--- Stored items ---
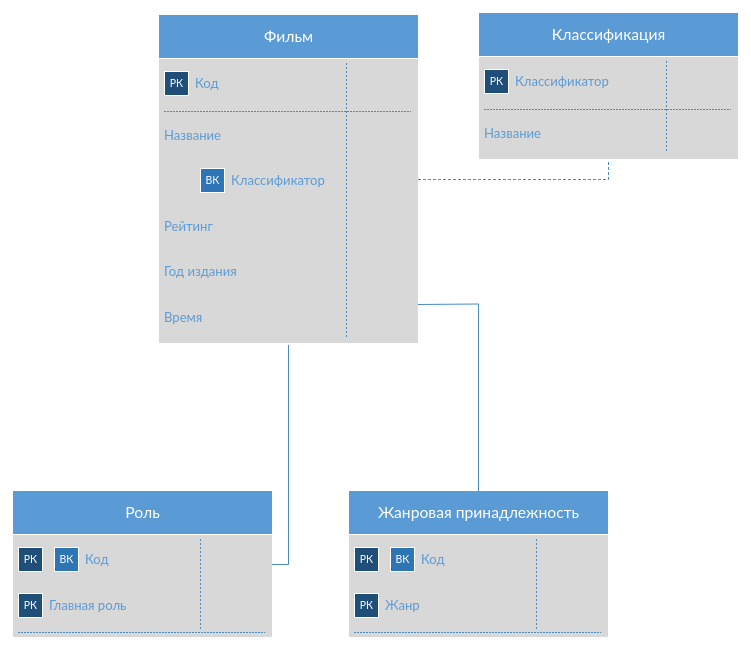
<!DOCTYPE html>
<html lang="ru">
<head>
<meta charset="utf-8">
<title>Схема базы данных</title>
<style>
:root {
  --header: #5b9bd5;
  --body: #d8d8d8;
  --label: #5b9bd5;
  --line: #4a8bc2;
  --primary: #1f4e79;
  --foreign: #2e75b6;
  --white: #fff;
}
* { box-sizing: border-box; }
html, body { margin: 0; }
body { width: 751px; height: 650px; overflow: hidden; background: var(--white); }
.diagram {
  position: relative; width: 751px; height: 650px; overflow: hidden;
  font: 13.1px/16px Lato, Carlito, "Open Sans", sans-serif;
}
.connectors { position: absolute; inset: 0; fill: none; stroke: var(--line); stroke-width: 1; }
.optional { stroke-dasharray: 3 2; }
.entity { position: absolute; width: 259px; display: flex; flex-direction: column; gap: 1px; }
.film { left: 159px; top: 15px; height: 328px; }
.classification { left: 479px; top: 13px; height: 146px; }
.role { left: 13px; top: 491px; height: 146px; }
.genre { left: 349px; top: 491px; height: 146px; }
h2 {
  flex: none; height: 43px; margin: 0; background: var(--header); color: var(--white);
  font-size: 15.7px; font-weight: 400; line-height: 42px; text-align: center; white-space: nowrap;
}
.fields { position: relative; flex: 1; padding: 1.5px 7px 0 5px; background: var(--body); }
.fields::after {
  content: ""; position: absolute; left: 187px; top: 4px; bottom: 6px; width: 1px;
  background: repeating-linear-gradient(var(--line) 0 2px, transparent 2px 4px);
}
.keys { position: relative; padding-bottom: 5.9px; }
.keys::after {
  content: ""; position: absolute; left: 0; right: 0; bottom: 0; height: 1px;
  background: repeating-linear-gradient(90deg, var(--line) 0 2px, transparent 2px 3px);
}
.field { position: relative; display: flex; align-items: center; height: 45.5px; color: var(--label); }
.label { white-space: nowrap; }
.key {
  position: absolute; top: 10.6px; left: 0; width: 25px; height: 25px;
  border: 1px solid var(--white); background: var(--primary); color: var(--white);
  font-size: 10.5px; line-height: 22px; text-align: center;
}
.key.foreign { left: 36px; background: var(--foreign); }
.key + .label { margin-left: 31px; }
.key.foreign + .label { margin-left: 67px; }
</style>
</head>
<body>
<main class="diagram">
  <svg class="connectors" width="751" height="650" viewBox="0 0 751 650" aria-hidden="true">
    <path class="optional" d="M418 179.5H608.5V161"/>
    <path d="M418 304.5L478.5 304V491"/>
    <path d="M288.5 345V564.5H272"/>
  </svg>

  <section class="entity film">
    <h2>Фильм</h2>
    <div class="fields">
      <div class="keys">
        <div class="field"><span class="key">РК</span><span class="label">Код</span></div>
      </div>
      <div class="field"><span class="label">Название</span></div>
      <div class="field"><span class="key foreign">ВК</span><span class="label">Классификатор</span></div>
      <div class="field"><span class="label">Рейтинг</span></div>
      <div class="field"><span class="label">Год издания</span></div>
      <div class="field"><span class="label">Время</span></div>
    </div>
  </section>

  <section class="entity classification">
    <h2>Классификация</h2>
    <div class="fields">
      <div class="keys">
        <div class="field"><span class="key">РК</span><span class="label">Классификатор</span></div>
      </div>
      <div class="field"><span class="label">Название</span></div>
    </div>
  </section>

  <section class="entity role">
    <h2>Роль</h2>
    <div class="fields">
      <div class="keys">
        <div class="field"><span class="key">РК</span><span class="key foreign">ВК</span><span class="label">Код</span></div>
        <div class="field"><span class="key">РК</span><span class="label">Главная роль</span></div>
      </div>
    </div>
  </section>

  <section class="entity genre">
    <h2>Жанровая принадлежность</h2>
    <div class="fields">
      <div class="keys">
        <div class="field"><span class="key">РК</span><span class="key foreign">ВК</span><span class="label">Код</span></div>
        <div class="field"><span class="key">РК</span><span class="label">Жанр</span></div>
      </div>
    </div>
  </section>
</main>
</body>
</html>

--

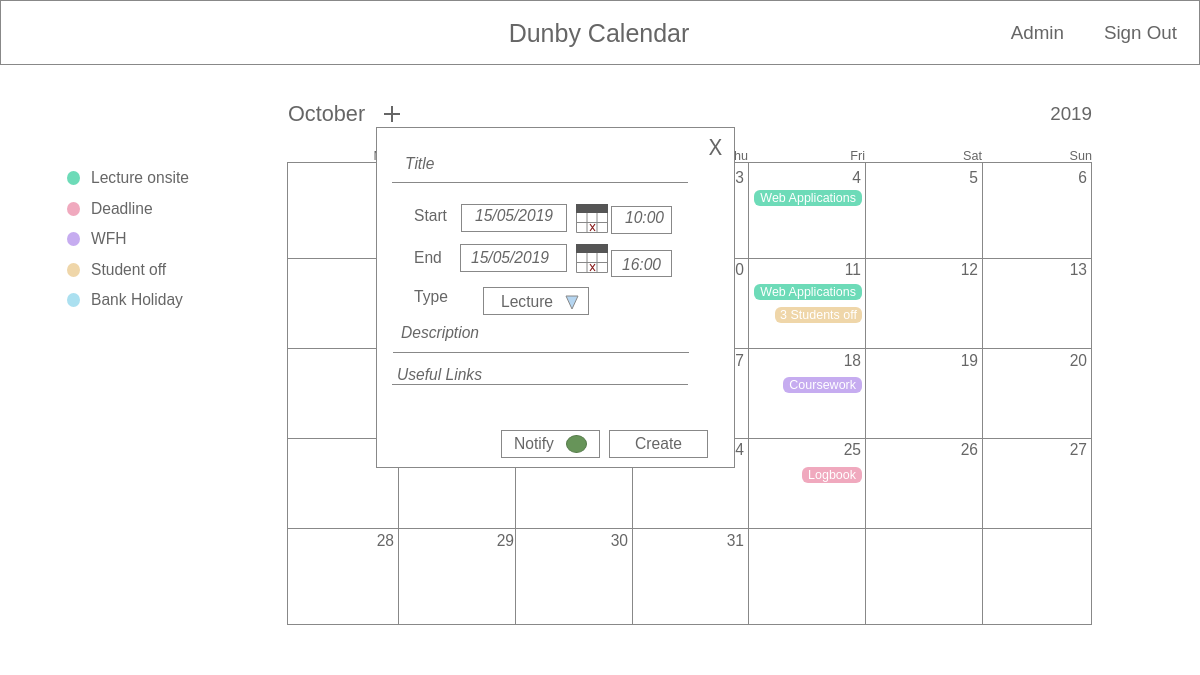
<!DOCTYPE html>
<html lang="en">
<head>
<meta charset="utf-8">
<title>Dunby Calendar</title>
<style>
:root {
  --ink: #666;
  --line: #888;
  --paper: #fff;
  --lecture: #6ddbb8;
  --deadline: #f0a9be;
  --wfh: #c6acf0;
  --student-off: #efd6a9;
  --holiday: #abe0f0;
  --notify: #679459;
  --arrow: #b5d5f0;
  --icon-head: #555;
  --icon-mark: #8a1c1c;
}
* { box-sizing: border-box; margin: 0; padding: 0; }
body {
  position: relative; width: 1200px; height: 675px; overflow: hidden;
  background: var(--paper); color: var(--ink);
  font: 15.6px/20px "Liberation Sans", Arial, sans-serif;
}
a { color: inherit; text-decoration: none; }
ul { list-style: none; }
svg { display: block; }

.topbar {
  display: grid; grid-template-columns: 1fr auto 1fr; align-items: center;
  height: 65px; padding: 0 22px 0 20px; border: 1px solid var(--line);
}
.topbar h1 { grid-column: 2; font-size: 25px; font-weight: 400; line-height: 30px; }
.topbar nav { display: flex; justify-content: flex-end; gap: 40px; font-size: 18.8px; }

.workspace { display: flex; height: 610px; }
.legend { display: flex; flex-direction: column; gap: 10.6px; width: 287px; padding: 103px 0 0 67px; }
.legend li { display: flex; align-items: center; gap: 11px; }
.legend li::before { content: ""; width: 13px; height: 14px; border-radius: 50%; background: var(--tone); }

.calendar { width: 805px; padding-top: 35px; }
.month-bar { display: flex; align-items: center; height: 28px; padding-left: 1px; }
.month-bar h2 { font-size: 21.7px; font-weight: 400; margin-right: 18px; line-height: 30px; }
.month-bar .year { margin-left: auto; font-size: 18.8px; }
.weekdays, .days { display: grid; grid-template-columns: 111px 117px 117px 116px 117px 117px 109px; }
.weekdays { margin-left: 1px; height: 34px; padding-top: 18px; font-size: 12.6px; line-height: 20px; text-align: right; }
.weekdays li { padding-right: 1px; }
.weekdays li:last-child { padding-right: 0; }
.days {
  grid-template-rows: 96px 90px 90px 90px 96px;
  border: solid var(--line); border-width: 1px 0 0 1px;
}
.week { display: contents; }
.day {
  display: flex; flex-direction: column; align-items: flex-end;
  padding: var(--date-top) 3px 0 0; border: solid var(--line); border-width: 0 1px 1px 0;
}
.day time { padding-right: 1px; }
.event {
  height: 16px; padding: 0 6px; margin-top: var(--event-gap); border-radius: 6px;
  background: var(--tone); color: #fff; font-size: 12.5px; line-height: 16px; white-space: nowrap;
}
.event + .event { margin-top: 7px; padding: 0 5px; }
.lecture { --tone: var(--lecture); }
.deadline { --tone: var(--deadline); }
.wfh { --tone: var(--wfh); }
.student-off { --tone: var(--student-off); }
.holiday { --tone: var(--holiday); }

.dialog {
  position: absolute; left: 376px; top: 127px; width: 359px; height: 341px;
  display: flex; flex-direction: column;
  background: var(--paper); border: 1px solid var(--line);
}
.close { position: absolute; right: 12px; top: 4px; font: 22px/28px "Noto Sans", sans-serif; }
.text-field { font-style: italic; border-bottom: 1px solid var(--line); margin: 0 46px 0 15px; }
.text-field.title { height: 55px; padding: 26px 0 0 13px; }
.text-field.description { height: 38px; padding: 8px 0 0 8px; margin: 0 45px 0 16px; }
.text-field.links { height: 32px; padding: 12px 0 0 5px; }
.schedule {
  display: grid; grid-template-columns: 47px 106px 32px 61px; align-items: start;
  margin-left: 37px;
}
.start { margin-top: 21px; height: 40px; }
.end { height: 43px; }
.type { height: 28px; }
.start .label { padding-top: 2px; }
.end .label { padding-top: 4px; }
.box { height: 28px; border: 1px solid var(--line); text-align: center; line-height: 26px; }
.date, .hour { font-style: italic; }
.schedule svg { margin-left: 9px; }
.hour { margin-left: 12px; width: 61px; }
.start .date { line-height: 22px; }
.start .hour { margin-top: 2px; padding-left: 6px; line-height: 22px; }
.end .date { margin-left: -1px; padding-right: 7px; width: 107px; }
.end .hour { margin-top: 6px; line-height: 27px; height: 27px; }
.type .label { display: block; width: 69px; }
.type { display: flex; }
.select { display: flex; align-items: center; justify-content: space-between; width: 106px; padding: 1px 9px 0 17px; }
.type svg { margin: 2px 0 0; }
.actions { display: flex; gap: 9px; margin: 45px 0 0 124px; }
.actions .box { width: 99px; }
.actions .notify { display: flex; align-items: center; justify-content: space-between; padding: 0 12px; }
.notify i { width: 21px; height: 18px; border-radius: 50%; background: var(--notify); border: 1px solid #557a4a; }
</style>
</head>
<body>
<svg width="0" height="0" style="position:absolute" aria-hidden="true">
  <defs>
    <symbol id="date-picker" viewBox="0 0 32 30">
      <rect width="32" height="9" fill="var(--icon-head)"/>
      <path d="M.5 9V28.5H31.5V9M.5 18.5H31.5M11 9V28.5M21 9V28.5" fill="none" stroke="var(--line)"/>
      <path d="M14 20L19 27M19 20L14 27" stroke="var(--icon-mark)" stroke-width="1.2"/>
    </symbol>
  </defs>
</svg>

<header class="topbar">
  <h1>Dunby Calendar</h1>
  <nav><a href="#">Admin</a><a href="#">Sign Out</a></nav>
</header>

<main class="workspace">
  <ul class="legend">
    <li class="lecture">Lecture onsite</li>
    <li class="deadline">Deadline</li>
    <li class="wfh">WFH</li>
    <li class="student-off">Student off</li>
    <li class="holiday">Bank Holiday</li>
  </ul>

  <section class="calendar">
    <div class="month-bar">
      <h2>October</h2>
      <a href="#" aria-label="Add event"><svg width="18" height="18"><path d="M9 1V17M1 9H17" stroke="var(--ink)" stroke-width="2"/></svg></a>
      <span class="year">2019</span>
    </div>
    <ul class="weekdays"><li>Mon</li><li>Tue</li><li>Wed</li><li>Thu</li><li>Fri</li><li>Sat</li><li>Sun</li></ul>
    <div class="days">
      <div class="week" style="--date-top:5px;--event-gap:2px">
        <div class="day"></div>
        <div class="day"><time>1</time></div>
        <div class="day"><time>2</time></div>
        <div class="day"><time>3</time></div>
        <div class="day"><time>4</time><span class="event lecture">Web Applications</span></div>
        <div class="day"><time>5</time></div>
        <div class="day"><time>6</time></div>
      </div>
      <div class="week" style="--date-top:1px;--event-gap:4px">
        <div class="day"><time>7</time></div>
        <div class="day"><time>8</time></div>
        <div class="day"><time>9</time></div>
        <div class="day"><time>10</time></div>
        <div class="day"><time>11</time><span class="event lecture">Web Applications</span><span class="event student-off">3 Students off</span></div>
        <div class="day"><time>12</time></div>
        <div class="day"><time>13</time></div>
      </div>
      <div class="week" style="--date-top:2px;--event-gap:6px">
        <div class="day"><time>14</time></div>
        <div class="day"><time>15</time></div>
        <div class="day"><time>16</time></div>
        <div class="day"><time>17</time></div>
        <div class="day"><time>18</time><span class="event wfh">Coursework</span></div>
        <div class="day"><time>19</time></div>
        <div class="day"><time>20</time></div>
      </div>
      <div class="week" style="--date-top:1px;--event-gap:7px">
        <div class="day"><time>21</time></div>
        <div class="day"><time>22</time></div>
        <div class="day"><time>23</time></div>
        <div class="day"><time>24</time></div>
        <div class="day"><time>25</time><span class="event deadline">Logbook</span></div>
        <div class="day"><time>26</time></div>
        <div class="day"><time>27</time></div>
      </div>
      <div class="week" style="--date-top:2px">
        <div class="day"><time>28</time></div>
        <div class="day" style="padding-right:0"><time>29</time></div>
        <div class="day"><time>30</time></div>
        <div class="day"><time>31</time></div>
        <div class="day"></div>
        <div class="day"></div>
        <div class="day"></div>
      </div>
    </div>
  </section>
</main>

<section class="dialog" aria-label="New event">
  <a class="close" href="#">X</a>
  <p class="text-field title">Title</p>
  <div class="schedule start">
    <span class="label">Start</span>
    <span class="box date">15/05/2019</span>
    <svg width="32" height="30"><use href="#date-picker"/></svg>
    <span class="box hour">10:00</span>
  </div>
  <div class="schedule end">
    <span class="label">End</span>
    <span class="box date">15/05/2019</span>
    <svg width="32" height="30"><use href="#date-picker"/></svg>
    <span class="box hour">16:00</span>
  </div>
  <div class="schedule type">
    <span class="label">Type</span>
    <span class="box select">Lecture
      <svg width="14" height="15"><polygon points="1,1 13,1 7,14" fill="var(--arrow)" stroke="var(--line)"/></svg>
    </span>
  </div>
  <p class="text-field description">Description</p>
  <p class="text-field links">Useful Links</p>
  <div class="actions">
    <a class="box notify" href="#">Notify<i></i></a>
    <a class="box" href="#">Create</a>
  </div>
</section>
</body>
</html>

==

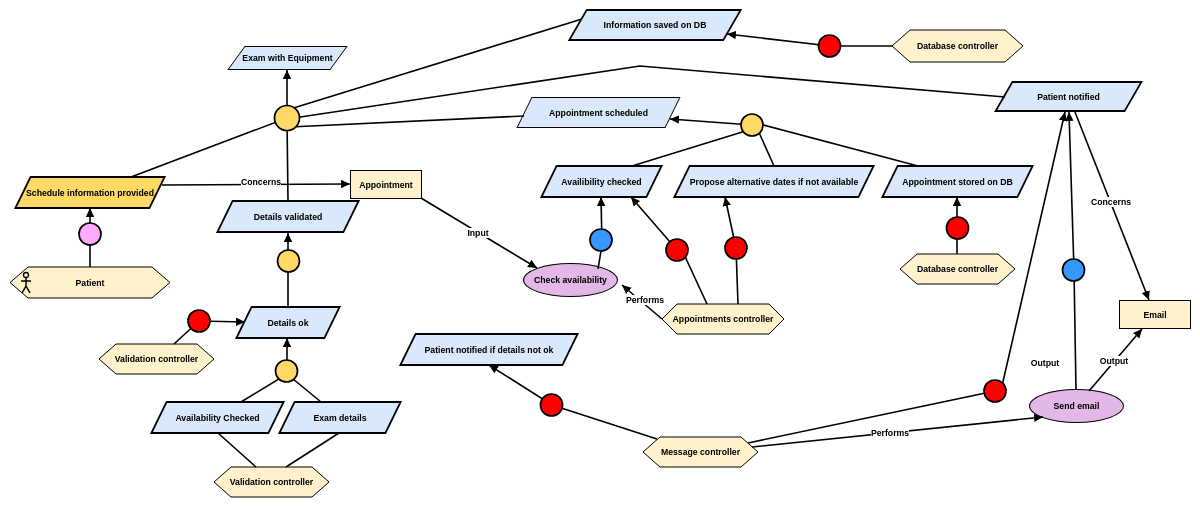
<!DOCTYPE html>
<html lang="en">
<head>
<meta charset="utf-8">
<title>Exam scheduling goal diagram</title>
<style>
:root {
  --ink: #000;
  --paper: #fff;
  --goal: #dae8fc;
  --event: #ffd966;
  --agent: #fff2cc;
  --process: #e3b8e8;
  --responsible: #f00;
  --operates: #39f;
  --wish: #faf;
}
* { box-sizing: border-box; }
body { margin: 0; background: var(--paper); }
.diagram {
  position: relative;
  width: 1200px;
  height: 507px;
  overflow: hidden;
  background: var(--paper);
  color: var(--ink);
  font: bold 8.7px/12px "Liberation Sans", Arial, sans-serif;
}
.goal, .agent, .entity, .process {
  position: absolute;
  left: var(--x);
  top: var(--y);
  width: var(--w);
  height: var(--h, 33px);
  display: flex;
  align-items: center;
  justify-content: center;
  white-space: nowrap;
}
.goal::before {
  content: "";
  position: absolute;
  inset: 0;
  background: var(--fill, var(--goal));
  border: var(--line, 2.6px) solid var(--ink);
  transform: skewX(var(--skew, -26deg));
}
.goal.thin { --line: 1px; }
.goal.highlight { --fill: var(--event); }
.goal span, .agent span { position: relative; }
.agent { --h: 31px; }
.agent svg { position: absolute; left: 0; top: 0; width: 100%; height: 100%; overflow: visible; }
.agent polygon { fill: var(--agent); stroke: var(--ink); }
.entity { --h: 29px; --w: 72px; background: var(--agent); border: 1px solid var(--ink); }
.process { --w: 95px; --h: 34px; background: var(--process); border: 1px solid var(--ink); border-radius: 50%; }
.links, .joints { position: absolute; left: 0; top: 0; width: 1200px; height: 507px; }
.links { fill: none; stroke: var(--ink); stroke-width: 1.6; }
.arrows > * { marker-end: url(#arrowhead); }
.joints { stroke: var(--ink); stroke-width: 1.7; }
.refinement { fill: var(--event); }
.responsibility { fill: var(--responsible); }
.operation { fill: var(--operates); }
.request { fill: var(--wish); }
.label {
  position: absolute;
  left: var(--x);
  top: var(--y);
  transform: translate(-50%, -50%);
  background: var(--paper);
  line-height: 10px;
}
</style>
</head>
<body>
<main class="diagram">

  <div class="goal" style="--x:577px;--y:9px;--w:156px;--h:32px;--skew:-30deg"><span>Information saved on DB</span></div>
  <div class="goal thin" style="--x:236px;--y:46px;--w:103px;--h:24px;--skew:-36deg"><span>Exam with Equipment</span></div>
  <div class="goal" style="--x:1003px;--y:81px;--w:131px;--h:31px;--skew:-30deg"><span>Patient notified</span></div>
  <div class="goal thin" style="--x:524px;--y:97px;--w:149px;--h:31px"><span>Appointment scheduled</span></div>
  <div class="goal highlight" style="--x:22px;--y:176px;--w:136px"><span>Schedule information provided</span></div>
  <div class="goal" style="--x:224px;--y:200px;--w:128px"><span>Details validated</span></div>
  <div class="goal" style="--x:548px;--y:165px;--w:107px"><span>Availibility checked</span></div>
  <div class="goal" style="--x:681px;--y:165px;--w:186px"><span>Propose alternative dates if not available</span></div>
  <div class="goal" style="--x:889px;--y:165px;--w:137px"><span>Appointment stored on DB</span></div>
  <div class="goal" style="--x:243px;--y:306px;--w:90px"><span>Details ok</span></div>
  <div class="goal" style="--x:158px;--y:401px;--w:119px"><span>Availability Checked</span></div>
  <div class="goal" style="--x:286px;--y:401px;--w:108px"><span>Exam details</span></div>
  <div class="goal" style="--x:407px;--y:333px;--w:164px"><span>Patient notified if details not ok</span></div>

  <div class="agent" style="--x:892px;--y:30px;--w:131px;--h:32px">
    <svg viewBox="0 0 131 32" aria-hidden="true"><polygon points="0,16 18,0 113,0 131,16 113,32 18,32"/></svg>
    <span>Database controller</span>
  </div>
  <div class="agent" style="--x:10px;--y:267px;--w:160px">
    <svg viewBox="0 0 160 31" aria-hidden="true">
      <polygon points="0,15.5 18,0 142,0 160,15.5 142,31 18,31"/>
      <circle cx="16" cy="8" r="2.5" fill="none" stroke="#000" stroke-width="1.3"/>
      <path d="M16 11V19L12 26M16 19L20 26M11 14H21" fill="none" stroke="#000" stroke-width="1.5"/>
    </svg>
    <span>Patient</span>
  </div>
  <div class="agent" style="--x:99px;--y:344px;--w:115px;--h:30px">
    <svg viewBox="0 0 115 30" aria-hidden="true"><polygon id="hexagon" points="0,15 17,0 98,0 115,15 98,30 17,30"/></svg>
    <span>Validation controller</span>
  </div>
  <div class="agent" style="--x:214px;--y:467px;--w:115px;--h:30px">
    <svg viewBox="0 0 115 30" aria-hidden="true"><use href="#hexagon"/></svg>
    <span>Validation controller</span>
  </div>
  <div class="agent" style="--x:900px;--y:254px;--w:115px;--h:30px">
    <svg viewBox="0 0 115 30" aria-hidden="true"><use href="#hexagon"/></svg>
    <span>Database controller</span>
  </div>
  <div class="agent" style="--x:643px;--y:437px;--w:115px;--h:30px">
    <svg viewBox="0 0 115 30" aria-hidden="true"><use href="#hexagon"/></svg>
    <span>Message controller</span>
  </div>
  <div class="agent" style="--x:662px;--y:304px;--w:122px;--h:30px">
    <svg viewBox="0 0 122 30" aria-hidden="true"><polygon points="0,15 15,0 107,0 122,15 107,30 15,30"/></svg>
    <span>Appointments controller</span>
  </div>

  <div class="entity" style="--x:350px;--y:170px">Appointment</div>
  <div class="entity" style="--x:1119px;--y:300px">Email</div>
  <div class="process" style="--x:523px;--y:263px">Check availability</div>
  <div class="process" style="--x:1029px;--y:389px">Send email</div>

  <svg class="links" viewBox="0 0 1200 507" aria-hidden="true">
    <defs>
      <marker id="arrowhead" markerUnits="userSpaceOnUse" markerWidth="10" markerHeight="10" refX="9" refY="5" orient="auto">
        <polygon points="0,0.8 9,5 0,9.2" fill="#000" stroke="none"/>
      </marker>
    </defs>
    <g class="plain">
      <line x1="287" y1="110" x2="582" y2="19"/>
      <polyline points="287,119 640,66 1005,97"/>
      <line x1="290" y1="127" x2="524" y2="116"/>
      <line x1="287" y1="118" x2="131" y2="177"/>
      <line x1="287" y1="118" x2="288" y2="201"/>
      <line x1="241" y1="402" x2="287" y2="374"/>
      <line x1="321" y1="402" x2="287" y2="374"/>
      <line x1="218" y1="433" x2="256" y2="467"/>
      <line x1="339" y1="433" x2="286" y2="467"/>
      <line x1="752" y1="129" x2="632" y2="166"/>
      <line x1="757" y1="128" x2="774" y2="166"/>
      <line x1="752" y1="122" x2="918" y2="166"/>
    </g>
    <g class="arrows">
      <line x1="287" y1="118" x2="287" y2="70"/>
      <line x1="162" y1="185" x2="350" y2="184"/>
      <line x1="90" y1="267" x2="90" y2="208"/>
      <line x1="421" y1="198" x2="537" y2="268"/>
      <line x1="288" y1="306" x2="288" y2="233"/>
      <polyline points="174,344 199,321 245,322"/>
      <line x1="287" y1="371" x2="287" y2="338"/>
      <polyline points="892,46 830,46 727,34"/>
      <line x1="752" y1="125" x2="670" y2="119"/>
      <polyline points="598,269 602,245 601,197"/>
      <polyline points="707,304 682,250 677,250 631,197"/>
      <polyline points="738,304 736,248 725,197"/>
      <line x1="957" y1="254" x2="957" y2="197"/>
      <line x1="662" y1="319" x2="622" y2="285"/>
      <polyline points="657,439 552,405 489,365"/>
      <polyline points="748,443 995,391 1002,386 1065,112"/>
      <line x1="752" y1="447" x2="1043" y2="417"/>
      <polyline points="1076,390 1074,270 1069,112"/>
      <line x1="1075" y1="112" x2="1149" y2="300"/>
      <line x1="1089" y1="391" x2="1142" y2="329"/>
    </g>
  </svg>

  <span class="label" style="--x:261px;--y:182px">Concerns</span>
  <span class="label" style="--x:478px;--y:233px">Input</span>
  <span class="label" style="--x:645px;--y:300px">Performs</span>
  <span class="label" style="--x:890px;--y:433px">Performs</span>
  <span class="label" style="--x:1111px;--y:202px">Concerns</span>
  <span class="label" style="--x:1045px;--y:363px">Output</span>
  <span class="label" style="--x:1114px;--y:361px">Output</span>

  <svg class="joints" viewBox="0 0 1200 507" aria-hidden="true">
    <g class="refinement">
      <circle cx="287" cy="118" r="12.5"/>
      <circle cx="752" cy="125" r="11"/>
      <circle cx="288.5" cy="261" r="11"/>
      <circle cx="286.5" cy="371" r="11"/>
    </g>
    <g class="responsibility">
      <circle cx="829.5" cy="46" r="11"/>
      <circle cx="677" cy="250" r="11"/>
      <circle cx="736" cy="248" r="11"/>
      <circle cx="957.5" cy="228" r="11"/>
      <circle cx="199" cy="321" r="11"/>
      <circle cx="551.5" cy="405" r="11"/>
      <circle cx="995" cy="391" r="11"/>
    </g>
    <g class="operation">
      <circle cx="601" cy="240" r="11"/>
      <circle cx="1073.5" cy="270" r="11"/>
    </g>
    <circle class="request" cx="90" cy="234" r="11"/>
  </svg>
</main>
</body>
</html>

--- Task to complete ---
The answer must be every line from the records above that contains the word "polygon", copied out.

--- Answer to this exercise ---
      <svg width="14" height="15"><polygon points="1,1 13,1 7,14" fill="var(--arrow)" stroke="var(--line)"/></svg>
.agent polygon { fill: var(--agent); stroke: var(--ink); }
    <svg viewBox="0 0 131 32" aria-hidden="true"><polygon points="0,16 18,0 113,0 131,16 113,32 18,32"/></svg>
      <polygon points="0,15.5 18,0 142,0 160,15.5 142,31 18,31"/>
    <svg viewBox="0 0 115 30" aria-hidden="true"><polygon id="hexagon" points="0,15 17,0 98,0 115,15 98,30 17,30"/></svg>
    <svg viewBox="0 0 122 30" aria-hidden="true"><polygon points="0,15 15,0 107,0 122,15 107,30 15,30"/></svg>
        <polygon points="0,0.8 9,5 0,9.2" fill="#000" stroke="none"/>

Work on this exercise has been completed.